WORK TO BE COMPLETED: Repeat the lines below exactly as written, please, from the line with "219Q255 204 245" to the line with "243Q189 276 203", both lines included, and no others.

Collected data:
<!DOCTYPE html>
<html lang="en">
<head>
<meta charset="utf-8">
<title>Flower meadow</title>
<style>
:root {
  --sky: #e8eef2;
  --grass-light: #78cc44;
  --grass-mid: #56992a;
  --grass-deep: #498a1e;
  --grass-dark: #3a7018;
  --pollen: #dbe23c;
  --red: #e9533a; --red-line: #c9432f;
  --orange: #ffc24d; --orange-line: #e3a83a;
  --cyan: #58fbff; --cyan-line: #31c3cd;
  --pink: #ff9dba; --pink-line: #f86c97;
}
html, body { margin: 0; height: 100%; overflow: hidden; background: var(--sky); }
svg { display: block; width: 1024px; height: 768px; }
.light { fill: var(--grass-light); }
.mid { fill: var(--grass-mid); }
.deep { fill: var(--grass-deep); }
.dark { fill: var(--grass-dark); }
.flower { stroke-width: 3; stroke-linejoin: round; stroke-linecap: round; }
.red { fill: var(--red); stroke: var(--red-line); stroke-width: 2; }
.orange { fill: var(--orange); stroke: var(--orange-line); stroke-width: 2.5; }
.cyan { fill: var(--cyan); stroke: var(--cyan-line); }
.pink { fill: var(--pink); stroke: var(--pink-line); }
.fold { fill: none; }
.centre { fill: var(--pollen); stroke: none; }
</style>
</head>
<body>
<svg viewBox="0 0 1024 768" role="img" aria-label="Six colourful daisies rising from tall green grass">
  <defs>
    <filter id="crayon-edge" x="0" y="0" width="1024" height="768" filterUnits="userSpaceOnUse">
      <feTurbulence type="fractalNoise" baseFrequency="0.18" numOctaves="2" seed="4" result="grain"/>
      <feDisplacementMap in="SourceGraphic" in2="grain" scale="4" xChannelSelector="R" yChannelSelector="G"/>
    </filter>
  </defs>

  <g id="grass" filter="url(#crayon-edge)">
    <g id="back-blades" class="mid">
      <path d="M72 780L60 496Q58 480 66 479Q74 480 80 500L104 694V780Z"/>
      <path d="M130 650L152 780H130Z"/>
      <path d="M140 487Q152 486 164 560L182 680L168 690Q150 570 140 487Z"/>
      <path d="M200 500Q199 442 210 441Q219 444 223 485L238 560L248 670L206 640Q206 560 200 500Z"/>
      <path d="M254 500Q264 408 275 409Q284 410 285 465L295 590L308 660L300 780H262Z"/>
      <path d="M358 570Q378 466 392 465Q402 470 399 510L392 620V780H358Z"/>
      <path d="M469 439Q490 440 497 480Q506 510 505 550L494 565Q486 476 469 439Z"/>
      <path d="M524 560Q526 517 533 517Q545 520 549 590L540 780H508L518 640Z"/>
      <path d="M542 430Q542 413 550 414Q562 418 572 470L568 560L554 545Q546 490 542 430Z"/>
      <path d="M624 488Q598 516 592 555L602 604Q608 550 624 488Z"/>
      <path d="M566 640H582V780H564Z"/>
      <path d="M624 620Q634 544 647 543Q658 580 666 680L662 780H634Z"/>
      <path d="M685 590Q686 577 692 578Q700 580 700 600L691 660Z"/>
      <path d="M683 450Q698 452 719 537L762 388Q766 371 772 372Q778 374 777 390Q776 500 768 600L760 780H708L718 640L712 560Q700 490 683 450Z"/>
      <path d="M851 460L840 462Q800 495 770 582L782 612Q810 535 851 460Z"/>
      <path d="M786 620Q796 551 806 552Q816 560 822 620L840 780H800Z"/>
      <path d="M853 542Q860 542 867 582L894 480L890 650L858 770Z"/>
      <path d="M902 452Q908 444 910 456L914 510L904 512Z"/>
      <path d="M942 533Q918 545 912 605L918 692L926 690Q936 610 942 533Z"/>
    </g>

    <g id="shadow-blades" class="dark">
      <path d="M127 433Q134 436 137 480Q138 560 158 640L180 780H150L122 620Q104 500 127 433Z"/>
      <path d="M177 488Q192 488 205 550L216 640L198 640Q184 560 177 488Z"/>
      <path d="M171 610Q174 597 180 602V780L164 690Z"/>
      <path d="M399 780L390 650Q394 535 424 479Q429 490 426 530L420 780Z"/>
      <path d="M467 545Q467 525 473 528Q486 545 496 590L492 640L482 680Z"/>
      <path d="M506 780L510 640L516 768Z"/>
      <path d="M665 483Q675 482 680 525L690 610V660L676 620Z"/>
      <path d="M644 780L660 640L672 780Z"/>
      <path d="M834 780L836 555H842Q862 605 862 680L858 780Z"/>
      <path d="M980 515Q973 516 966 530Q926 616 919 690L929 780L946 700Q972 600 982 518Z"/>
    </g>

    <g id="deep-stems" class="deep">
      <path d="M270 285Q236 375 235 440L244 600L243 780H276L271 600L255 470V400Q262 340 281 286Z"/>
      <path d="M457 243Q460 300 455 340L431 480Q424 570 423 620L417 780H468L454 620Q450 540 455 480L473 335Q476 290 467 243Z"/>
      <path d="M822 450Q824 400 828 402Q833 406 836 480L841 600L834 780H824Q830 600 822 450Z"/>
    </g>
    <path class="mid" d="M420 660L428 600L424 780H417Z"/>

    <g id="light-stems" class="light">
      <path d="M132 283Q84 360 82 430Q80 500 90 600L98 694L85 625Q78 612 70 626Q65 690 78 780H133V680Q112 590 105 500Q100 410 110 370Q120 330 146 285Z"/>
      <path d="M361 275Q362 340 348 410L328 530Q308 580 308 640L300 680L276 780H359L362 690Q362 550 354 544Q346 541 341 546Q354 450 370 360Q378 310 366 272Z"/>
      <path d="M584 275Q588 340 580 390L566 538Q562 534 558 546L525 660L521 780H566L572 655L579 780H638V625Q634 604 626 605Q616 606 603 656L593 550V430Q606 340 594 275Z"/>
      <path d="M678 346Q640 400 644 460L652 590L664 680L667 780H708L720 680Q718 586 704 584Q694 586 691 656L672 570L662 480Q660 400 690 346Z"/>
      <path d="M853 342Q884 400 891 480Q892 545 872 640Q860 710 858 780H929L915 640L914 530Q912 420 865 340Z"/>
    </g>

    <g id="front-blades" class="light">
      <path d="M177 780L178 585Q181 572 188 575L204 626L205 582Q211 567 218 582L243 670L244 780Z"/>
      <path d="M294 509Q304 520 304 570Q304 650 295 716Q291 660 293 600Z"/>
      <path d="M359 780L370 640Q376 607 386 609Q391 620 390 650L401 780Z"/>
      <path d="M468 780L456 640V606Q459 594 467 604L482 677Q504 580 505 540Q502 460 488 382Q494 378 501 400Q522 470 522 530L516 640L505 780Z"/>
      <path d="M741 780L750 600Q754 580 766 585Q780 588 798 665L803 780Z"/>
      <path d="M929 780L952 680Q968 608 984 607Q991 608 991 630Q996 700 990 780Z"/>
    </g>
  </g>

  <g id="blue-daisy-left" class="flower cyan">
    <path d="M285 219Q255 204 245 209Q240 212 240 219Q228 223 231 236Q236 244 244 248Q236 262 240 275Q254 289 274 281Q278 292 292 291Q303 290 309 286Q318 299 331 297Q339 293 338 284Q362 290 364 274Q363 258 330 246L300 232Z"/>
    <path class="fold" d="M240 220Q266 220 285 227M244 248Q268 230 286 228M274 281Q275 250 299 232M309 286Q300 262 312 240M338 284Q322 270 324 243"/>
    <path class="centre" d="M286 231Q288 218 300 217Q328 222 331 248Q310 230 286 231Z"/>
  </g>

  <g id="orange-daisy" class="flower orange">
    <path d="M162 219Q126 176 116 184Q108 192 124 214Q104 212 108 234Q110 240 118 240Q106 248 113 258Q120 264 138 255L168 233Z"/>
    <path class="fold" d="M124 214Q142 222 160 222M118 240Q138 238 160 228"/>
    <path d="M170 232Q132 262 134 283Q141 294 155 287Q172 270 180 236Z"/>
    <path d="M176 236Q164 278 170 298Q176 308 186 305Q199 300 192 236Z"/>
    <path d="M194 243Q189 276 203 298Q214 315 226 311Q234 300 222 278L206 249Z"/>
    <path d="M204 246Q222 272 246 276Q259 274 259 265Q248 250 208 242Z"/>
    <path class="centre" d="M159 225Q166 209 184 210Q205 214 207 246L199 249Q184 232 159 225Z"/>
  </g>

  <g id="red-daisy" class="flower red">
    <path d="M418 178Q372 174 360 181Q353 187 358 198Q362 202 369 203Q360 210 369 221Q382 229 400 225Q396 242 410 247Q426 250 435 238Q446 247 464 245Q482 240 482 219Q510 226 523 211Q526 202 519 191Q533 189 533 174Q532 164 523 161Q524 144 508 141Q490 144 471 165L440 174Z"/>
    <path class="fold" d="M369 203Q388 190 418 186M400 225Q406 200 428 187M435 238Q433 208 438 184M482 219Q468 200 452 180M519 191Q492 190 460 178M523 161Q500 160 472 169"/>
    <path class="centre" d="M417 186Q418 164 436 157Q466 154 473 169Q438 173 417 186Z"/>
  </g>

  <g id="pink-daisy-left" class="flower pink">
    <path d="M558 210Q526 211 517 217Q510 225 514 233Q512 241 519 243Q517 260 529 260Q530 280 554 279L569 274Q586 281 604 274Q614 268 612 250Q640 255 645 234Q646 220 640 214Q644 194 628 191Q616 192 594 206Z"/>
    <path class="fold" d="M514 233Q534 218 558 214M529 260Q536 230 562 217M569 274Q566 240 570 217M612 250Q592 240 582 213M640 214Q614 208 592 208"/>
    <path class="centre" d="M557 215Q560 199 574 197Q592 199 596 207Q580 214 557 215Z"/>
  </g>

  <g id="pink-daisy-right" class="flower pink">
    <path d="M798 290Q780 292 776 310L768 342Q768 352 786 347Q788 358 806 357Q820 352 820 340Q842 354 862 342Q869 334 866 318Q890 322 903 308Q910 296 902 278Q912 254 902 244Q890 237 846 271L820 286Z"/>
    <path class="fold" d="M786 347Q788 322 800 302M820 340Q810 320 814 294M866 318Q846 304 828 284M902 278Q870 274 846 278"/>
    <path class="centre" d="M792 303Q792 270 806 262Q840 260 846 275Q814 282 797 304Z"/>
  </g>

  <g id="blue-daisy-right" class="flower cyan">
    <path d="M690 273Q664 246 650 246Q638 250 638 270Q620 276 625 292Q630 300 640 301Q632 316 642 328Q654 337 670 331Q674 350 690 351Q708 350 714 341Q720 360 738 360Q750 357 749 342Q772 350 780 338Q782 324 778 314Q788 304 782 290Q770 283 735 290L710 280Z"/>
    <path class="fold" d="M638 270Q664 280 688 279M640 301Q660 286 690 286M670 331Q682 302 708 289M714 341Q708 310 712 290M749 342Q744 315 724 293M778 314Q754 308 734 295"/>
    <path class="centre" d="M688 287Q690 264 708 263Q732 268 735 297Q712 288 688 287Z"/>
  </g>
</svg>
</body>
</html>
...
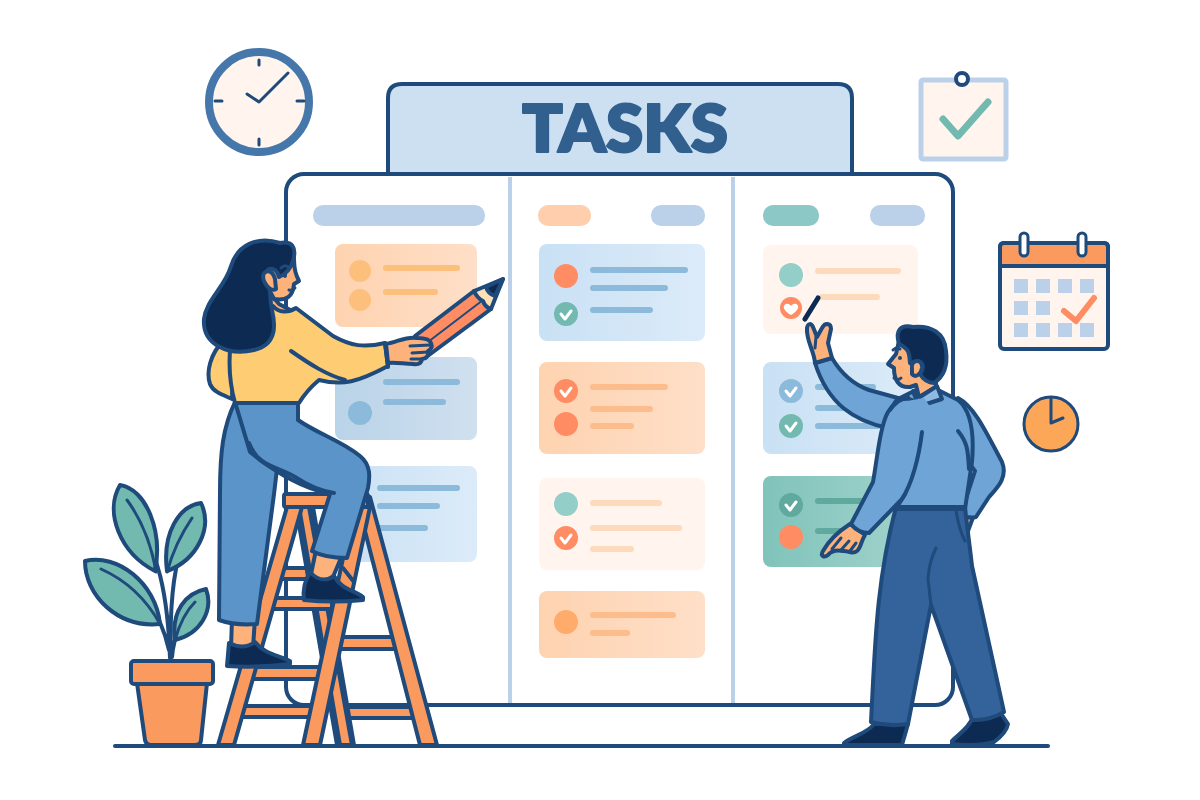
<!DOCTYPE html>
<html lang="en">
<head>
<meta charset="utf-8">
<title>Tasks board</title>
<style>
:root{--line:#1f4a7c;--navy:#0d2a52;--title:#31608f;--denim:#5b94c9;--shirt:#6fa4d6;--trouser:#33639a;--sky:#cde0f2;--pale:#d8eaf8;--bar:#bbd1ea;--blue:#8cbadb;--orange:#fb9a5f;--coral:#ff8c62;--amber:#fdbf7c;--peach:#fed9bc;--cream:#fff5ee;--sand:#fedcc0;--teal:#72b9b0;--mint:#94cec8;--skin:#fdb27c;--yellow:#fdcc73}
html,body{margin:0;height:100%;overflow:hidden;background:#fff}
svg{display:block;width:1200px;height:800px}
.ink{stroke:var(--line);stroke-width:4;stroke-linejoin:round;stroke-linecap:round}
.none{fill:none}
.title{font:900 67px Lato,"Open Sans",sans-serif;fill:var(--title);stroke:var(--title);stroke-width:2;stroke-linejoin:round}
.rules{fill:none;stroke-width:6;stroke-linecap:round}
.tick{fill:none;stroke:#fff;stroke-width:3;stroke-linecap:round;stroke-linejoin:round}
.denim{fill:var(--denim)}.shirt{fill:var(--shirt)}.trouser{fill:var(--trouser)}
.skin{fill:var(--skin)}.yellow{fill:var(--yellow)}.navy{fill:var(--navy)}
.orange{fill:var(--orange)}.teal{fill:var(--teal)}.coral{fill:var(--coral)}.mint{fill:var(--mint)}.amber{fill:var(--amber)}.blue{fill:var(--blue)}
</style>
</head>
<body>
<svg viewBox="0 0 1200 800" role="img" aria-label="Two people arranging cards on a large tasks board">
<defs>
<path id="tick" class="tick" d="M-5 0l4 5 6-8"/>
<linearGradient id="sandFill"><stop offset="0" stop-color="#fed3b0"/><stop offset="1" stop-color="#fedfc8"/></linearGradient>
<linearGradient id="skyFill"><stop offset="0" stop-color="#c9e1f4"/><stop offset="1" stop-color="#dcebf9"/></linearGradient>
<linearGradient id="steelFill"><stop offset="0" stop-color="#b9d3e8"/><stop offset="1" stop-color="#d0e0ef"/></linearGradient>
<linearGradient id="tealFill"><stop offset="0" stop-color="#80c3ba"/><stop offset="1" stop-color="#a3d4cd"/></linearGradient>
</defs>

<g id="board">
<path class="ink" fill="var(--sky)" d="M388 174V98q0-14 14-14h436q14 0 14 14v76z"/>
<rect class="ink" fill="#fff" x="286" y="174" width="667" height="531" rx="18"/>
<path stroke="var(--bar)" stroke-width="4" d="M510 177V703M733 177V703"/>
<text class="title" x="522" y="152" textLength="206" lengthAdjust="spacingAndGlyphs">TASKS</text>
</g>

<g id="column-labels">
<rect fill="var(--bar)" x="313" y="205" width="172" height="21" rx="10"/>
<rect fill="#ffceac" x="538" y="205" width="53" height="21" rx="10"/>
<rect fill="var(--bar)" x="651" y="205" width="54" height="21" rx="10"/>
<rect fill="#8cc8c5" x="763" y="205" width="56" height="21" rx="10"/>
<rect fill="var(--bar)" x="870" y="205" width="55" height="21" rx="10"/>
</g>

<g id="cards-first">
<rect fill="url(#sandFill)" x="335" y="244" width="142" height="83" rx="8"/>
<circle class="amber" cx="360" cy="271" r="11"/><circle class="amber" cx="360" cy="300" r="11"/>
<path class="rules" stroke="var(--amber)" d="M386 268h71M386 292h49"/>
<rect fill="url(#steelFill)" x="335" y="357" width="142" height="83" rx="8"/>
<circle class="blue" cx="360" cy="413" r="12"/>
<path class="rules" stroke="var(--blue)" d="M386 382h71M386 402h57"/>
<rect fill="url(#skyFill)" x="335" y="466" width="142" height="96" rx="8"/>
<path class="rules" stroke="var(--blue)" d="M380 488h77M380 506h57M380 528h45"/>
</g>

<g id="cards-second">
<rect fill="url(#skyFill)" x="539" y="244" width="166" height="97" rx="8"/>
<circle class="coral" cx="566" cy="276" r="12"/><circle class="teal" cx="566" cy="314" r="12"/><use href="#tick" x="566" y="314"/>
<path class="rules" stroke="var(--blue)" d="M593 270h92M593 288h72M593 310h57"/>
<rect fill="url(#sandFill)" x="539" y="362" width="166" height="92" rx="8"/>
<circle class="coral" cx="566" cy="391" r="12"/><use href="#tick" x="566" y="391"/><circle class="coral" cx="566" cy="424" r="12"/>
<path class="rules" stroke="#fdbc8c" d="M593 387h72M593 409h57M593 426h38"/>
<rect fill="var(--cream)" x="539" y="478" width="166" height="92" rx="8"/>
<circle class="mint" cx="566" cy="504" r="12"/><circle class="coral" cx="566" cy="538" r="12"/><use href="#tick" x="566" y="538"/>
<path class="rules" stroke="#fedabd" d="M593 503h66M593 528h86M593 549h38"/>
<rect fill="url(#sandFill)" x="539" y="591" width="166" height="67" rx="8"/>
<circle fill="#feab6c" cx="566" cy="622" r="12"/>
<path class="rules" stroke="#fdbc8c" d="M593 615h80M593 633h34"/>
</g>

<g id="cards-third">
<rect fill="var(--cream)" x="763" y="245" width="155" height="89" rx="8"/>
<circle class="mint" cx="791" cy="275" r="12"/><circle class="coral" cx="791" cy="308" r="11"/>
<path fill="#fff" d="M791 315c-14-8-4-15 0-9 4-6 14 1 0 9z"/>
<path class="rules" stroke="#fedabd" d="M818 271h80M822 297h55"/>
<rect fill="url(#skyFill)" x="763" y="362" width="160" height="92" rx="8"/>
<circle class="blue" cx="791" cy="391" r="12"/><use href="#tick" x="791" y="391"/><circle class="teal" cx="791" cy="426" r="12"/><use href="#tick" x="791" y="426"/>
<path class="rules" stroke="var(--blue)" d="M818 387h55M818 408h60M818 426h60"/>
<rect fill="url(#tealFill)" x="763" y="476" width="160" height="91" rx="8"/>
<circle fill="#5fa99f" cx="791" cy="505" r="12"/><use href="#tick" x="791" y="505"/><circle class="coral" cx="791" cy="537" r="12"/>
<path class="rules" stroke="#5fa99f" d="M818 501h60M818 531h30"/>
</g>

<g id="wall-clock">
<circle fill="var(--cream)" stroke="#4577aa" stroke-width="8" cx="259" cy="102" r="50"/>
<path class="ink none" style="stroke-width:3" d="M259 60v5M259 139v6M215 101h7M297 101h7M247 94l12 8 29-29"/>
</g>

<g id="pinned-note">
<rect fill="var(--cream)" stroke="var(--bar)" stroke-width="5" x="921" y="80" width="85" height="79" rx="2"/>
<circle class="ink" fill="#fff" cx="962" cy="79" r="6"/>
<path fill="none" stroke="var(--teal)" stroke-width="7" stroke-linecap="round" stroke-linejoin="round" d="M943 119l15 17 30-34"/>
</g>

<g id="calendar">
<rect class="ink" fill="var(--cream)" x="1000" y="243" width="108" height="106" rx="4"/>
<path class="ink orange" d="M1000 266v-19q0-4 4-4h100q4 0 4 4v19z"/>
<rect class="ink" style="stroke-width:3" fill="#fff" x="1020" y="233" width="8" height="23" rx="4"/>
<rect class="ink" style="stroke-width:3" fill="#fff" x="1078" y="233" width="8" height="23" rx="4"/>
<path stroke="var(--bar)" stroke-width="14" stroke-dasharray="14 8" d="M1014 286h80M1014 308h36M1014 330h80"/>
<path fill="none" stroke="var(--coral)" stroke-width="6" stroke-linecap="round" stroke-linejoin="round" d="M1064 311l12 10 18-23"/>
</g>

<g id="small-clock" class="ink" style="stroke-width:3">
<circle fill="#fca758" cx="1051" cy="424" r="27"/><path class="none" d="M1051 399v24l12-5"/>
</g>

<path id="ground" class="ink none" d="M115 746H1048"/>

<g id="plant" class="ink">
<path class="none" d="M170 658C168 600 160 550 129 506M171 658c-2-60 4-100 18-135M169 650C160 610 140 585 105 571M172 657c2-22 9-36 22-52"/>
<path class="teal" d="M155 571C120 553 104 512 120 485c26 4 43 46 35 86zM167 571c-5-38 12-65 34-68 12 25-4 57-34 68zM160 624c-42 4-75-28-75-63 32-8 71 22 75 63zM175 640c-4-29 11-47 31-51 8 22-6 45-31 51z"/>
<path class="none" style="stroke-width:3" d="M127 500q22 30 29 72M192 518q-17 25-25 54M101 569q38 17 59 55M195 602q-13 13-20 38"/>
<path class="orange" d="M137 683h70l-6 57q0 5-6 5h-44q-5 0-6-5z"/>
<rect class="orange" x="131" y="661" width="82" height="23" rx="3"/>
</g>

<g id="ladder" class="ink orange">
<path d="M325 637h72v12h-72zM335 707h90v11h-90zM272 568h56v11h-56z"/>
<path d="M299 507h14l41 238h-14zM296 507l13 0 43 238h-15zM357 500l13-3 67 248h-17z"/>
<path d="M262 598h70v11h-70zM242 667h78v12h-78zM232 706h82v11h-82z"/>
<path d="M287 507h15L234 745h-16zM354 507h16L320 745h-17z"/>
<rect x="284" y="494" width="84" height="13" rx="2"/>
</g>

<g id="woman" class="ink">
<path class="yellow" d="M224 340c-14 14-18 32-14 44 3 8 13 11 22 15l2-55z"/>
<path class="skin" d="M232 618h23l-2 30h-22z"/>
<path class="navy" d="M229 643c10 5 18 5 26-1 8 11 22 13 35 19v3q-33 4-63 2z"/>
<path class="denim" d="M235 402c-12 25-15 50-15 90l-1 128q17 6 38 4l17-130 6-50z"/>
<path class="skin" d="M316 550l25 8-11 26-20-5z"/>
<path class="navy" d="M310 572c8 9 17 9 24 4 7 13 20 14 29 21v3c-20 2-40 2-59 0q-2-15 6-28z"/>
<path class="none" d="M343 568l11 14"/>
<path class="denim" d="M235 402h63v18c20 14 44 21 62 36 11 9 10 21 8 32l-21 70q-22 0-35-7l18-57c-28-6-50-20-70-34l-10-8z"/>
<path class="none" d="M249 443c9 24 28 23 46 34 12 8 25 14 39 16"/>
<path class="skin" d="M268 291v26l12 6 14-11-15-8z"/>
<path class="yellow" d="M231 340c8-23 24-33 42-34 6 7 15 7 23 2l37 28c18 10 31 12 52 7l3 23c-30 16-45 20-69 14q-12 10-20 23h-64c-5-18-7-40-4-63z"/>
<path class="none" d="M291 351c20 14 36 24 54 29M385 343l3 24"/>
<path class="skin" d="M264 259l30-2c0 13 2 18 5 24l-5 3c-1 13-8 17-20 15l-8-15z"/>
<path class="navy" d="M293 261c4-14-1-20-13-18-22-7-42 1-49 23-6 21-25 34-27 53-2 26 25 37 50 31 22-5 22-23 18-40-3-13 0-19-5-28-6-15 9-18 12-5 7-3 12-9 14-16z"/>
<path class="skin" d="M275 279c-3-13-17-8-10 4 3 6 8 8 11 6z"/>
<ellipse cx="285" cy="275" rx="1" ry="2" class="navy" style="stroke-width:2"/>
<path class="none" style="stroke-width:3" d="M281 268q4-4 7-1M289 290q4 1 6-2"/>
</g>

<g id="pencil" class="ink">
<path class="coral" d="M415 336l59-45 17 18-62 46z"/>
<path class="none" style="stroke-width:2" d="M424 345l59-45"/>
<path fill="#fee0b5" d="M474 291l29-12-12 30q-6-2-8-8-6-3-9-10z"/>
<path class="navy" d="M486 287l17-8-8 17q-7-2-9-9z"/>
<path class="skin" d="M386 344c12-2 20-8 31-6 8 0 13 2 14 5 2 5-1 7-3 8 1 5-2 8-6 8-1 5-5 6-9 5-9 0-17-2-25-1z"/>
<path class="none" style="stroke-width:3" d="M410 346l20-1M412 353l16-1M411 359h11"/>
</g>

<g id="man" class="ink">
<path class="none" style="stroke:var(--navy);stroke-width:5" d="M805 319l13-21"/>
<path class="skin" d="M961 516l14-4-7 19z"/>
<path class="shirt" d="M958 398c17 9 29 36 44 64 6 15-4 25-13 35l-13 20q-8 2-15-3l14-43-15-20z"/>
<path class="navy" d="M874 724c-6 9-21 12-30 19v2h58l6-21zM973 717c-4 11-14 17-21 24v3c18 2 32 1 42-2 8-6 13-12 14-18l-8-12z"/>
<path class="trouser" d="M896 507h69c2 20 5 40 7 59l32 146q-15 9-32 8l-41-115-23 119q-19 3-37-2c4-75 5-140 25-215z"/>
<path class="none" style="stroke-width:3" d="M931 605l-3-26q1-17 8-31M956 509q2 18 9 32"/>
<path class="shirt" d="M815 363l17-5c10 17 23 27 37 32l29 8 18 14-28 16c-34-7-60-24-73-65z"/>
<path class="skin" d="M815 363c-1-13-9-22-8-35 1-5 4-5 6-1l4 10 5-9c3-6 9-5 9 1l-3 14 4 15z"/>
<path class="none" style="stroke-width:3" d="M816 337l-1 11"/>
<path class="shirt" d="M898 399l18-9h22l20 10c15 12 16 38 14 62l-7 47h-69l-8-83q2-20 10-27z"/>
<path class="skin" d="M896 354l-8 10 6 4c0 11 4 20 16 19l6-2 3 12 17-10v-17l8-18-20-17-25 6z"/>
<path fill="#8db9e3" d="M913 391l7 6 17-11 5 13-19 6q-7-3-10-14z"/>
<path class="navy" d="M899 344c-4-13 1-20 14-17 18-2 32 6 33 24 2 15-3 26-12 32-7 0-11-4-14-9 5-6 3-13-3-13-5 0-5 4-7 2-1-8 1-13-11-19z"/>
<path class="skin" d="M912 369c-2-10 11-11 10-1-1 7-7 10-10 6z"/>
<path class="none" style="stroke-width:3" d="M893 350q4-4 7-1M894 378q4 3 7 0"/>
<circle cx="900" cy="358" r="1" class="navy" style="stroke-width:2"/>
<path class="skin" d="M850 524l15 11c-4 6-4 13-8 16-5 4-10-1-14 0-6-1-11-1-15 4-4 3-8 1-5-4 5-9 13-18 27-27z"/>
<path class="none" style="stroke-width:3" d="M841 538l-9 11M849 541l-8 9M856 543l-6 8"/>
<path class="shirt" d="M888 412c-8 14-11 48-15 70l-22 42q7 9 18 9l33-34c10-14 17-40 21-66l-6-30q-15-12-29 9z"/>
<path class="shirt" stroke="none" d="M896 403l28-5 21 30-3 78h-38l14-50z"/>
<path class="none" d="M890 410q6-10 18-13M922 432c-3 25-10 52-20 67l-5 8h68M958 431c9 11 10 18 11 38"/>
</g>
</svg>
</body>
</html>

EXPECTED ANSWER:
    <path d="M285 219Q255 204 245 209Q240 212 240 219Q228 223 231 236Q236 244 244 248Q236 262 240 275Q254 289 274 281Q278 292 292 291Q303 290 309 286Q318 299 331 297Q339 293 338 284Q362 290 364 274Q363 258 330 246L300 232Z"/>
    <path class="fold" d="M240 220Q266 220 285 227M244 248Q268 230 286 228M274 281Q275 250 299 232M309 286Q300 262 312 240M338 284Q322 270 324 243"/>
    <path class="centre" d="M286 231Q288 218 300 217Q328 222 331 248Q310 230 286 231Z"/>
  </g>

  <g id="orange-daisy" class="flower orange">
    <path d="M162 219Q126 176 116 184Q108 192 124 214Q104 212 108 234Q110 240 118 240Q106 248 113 258Q120 264 138 255L168 233Z"/>
    <path class="fold" d="M124 214Q142 222 160 222M118 240Q138 238 160 228"/>
    <path d="M170 232Q132 262 134 283Q141 294 155 287Q172 270 180 236Z"/>
    <path d="M176 236Q164 278 170 298Q176 308 186 305Q199 300 192 236Z"/>
    <path d="M194 243Q189 276 203 298Q214 315 226 311Q234 300 222 278L206 249Z"/>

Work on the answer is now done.